Knees and Rainbows

Before the January 17th NHL hockey game between the Phildelphia Flyers and Anaheim Ducks, Flyers’ defenceman Ivan Provorov declined to take the pre-game skate, during which he would have had to wear the team’s LGBTQ+ Pride Night warmup jersey and use a hockey stick adorned with rainbows. For that, he found himself in the centre of the culture war.

Calls for his head ensued. Progressive media predictably urged that the player be benched and suspended, and the hockey club fined.

The incident brought to mind former San Francisco 49ers quarterback Colin Kaepernick and his political statements during the 2016 season. Kaepernick was celebrated across the progressive left as a hero of social justice for refusing to stand for his country’s national anthem before National Football League games, choosing instead to first sit and then to take a knee on the sidelines.

Kaepernick purported to act out his conscience in a visible sign of protest against the evil that he believed the US national anthem represented.  He was immediately cheered and elevated by the progressive left into media appearances, multi-million dollar endorsement deals, speaking engagements, meetings with dignitaries, and to this day he is described as a “civil rights activist” on Wikipedia. 

Soon what was strictly a purported act of conscience on the part of Kaepernick came to be perceived as a mandatory act of virtue signalling. Players and teams throughout the sporting world were soon kneeling in nightly displays of political protest.  Kneeling became a quasi-religious expression of leftist progressive bona fides, and Kaepernick’s purported act of conscience, arguably a constitutionally protected form of speech and protest, became something more sinister and illegal. 

People cannot be compelled into acts of expression against their will. Both the United States Supreme Court and the Canadian Supreme Court are unequivocal that any requirement to compel persons to mouth words against their will is totalitarian and foreign to the legal systems of their countries.

In Canadian workplaces and across much of the United States, an employee cannot be forced to engage in expression or actions that may conflict with deeply held beliefs based in religion or creed, or their political beliefs.

On January 9, 2023, it was reported that a Virginia Tech soccer player who was benched for refusing to kneel for BLM received a $100k settlement of her federal court action against the coach and the University.
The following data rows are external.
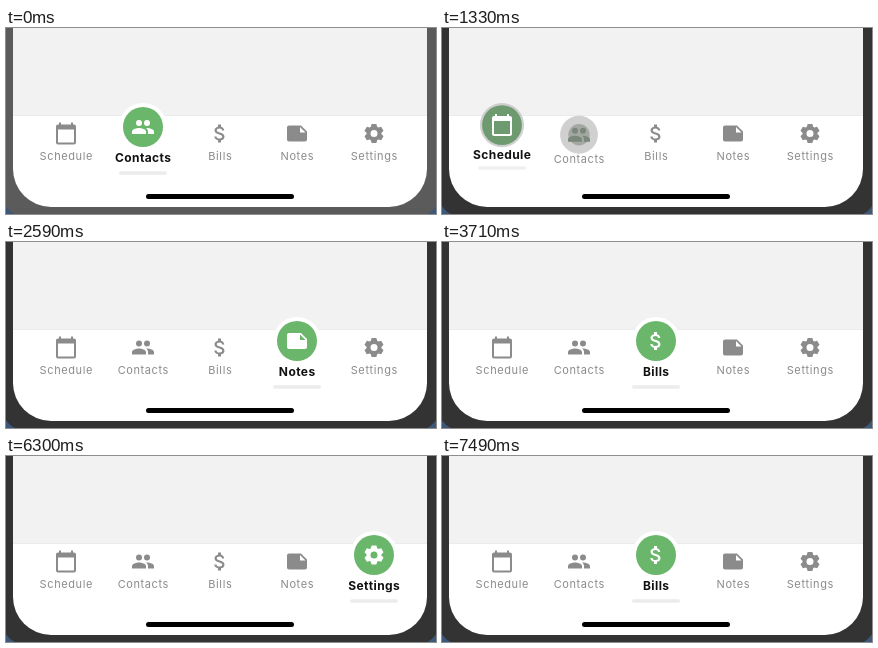
An HTML page with a canvas that plays this animation: 430 by 186 pixels, repeating every 8000 ms.

```html
<!DOCTYPE html>
<html lang="en">
<head>
<meta charset="utf-8">
<title>Tab bar</title>
<style>
html, body { margin: 0; width: 100%; height: 100%; overflow: hidden; background: #333; }
canvas { display: block; width: 430px; height: 186px; }
</style>
</head>
<body>
<canvas id="stage"></canvas>
<script>
const W = 430, H = 186, LOOP = 8000, STEP = 70;
const GREEN = [106, 183, 108], GREY = '#8b8b8b';
const canvas = document.getElementById('stage');
const ctx = canvas.getContext('2d');
const dpr = window.devicePixelRatio || 1;
canvas.width = W * dpr;
canvas.height = H * dpr;

// Icons live in a 24 x 24 box
const calendar = new Path2D('M20 3h-1V1h-2v2H7V1H5v2H4c-1.1 0-2 .9-2 2v16c0 1.1.9 2 2 2h16c1.1 0 2-.9 2-2V5c0-1.1-.9-2-2-2zm0 18H4V8h16v13z');
const dollar = new Path2D('M11.8 10.9c-2.27-.59-3-1.2-3-2.15 0-1.09 1.01-1.85 2.7-1.85 1.78 0 2.44.85 2.5 2.1h2.21c-.07-1.72-1.12-3.3-3.21-3.81V3h-3v2.16c-1.94.42-3.5 1.68-3.5 3.61 0 2.31 1.91 3.46 4.7 4.13 2.5.6 3 1.48 3 2.41 0 .69-.49 1.79-2.7 1.79-2.06 0-2.87-.92-2.98-2.1h-2.2c.12 2.19 1.76 3.42 3.68 3.83V21h3v-2.15c1.95-.37 3.5-1.5 3.5-3.55 0-2.84-2.43-3.81-4.7-4.4z');
const note = new Path2D('M22 10l-6-6H4c-1.1 0-2 .9-2 2v12c0 1.1.9 2 2 2h16c1.1 0 2-.9 2-2v-8zm-7-4.5l5.5 5.5H15V5.5z');

function makePeople() {
  const p = new Path2D('M8 13c-2.33 0-7 1.17-7 3.5V19h14v-2.5c0-2.33-4.67-3.5-7-3.5zm8 0l-.97.05c1.16.84 1.97 1.97 1.97 3.45V19h6v-2.5c0-2.33-4.67-3.5-7-3.5z');
  for (const x of [8, 16]) {
    p.moveTo(x + 3, 8);
    p.arc(x, 8, 3, 0, Math.PI * 2);
  }
  return p;
}

function makeGear() {
  const p = new Path2D();
  const corners = [[-0.45, 7.4], [-0.24, 9.9], [0.24, 9.9], [0.45, 7.4]];
  for (let i = 0; i < 6; i++) {
    for (const [turn, r] of corners) {
      const a = i * Math.PI / 3 - Math.PI / 2 + turn;
      p.lineTo(12 + r * Math.cos(a), 12 + r * Math.sin(a));
    }
  }
  p.closePath();
  p.moveTo(15.5, 12);
  p.arc(12, 12, 3.5, 0, Math.PI * 2);
  return p;
}

const tabs = [
  ['Schedule', calendar], ['Contacts', makePeople()], ['Bills', dollar],
  ['Notes', note], ['Settings', makeGear()]
].map(([label, icon], i) => ({ label, icon, x: 60 + 77 * i }));

const FIRST = 1;
const moves = [
  { at: 1120, dur: 310, to: 0 },
  { at: 2290, dur: 300, to: 3 },
  { at: 3440, dur: 270, to: 2 },
  { at: 4912, dur: 268, to: 4 },
  { at: 7190, dur: 300, to: 2 }
];

const mix = (a, b, p) => a + (b - a) * p;
const ease = u => u * u * (3 - 2 * u);

// Colour on its way from transparent black
function tint(rgb, a) {
  return `rgba(${rgb.map(v => Math.round(v * a)).join(',')},${a})`;
}

function disc(x, y, r, fill) {
  ctx.fillStyle = fill;
  ctx.beginPath();
  ctx.arc(x, y, r, 0, Math.PI * 2);
  ctx.fill();
}

function pill(x, y, w, h, fill) {
  ctx.fillStyle = fill;
  ctx.beginPath();
  ctx.roundRect(x - w / 2, y - h / 2, w, h, h / 2);
  ctx.fill();
}

function drawIcon(tab, y, fill) {
  ctx.save();
  ctx.translate(tab.x - 12, y - 12);
  ctx.fillStyle = fill;
  ctx.fill(tab.icon, 'evenodd');
  ctx.restore();
}

function drawLabel(tab, y, active) {
  const gap = active ? 0.4 : 0.6;
  ctx.font = (active ? '700 12px' : '400 11px') + ' Inter, Roboto, sans-serif';
  ctx.letterSpacing = gap + 'px';
  ctx.fillStyle = active ? '#111' : GREY;
  ctx.textAlign = 'center';
  ctx.fillText(tab.label, tab.x + gap / 2, y + 4);
}

function drawIdle(tab) {
  drawIcon(tab, 105.5, GREY);
  drawLabel(tab, 128, false);
}

function drawEntering(tab, p) {
  const y = mix(91.3, 99, p);
  disc(tab.x, y, mix(16.3, 24, p), tint([255, 255, 255], p));
  disc(tab.x, y, mix(16.3, 20, Math.min(1, p * 1.3)), tint(GREEN, p));
  drawIcon(tab, y, '#fff');
  drawLabel(tab, mix(116.5, 130, p), true);
  pill(tab.x, mix(125, 145, p), 48, 3.5, `rgba(236,236,236,${p})`);
}

function drawLeaving(tab, p) {
  const y = mix(110.5, 105.5, p);
  disc(tab.x, y, mix(24, 17.3, p), tint([255, 255, 255], 1 - p));
  disc(tab.x, y, 10.7, tint(GREEN, 1 - p));
  drawIcon(tab, y, `rgb(${mix(72, 139, p)},${mix(122, 139, p)},${mix(74, 139, p)})`);
  drawLabel(tab, mix(142, 128, p), false);
  const fade = Math.max(0, 1 - 3 * p);
  pill(tab.x, 154 - 10 * p, 37, 3, `rgba(234,234,234,${fade})`);
}

function drawPhone(t) {
  ctx.fillStyle = t < 980 ? '#5b5b5b' : '#333';
  ctx.fillRect(0, 0, W, H);
  ctx.fillStyle = '#3d5878';
  for (const [x, dir] of [[0, 1], [W, -1]]) {
    ctx.beginPath();
    ctx.moveTo(x, 178);
    ctx.quadraticCurveTo(x + 3 * dir, 183, x + 9 * dir, H);
    ctx.lineTo(x, H);
    ctx.fill();
  }
  ctx.save();
  ctx.beginPath();
  ctx.roundRect(7, -60, 414, 239, 38);
  ctx.clip();
  ctx.fillStyle = '#f2f2f2';
  ctx.fillRect(0, 0, W, 88);
  ctx.fillStyle = '#fff';
  ctx.fillRect(0, 88, W, 98);
  ctx.fillStyle = '#ebebeb';
  ctx.fillRect(0, 87, W, 1);
  ctx.restore();
  pill(214, 168.5, 148, 5, '#000');
}

function draw(time) {
  const t = Math.floor((time % LOOP) / STEP) * STEP;
  let from = FIRST, to = FIRST, p = 1;
  for (const m of moves) {
    if (t < m.at) break;
    from = to;
    to = m.to;
    p = ease(Math.min(1, (t - m.at) / m.dur));
  }
  ctx.setTransform(dpr, 0, 0, dpr, 0, 0);
  drawPhone(t);
  tabs.forEach((tab, i) => {
    if (i === to) drawEntering(tab, p);
    else if (i === from && p < 1) drawLeaving(tab, p);
    else drawIdle(tab);
  });
}

const start = performance.now();
function tick() {
  draw(performance.now() - start);
  requestAnimationFrame(tick);
}
tick();
</script>
</body>
</html>
```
The federal court had refused to quash her claim and ordered the matter to trial, where the court likely would have concluded that her civil rights were infringed.

After Provorov’s decision not to participate in the Flyers’ political programming, the NHL swiftly issued a reassuring statement affirming both the right of the Flyers’ to engage in their political promotions on the ice, and. Provorov’s right to decline to participate without fear of reprisal from the hockey club or the NHL.

The NHL affirmed Provorov’s rights in a free and democratic society to be free from compelled political speech, and Provorov’s right to be free from reprisal and discrimination on the basis of his religious belief and constitutionally protected speech rights.

While the hockey club and the NHL have properly upheld the law (and what were up until yesterday considered basic tenets of a liberal democracy) the same cannot be said for the intolerant leftist progressive sports media and amongst the hockey press. They are wrong to seek reprisal against  Provorov in the same way it was wrong to bench the Virginia Tech soccer player, or to seek reprisal against Kaepernick and his kneeling compatriots. 

One can loathe the increasing intrusion of politics into sports and the overt politicization of sporting events by leagues and teams, while recognizing their right to do so. However, they have a corresponding obligation, as the Flyers and the NHL have done to respect the right of their players to dissent, to object, and to decline to participate.

(NOTE: Before the January 27th New York Rangers game against the Vegas Golden Knights, the team declined to wear pride night themed jerseys. The team made a statement that “In keeping with our organization’s core values, we support everyone’s individual right to respectfully express their beliefs.”)


A column on a friend and the ongoing struggle to regulate the practice of law as between lawyers and paralegals. Is it time to de-regulate the law?


D. Jared Brown signed onto the Free North Declaration along with other lawyers and law professors calling for a return to the Rule of Law and the free society. Canadian Lawyer Magazine writes about the Free North Declaration.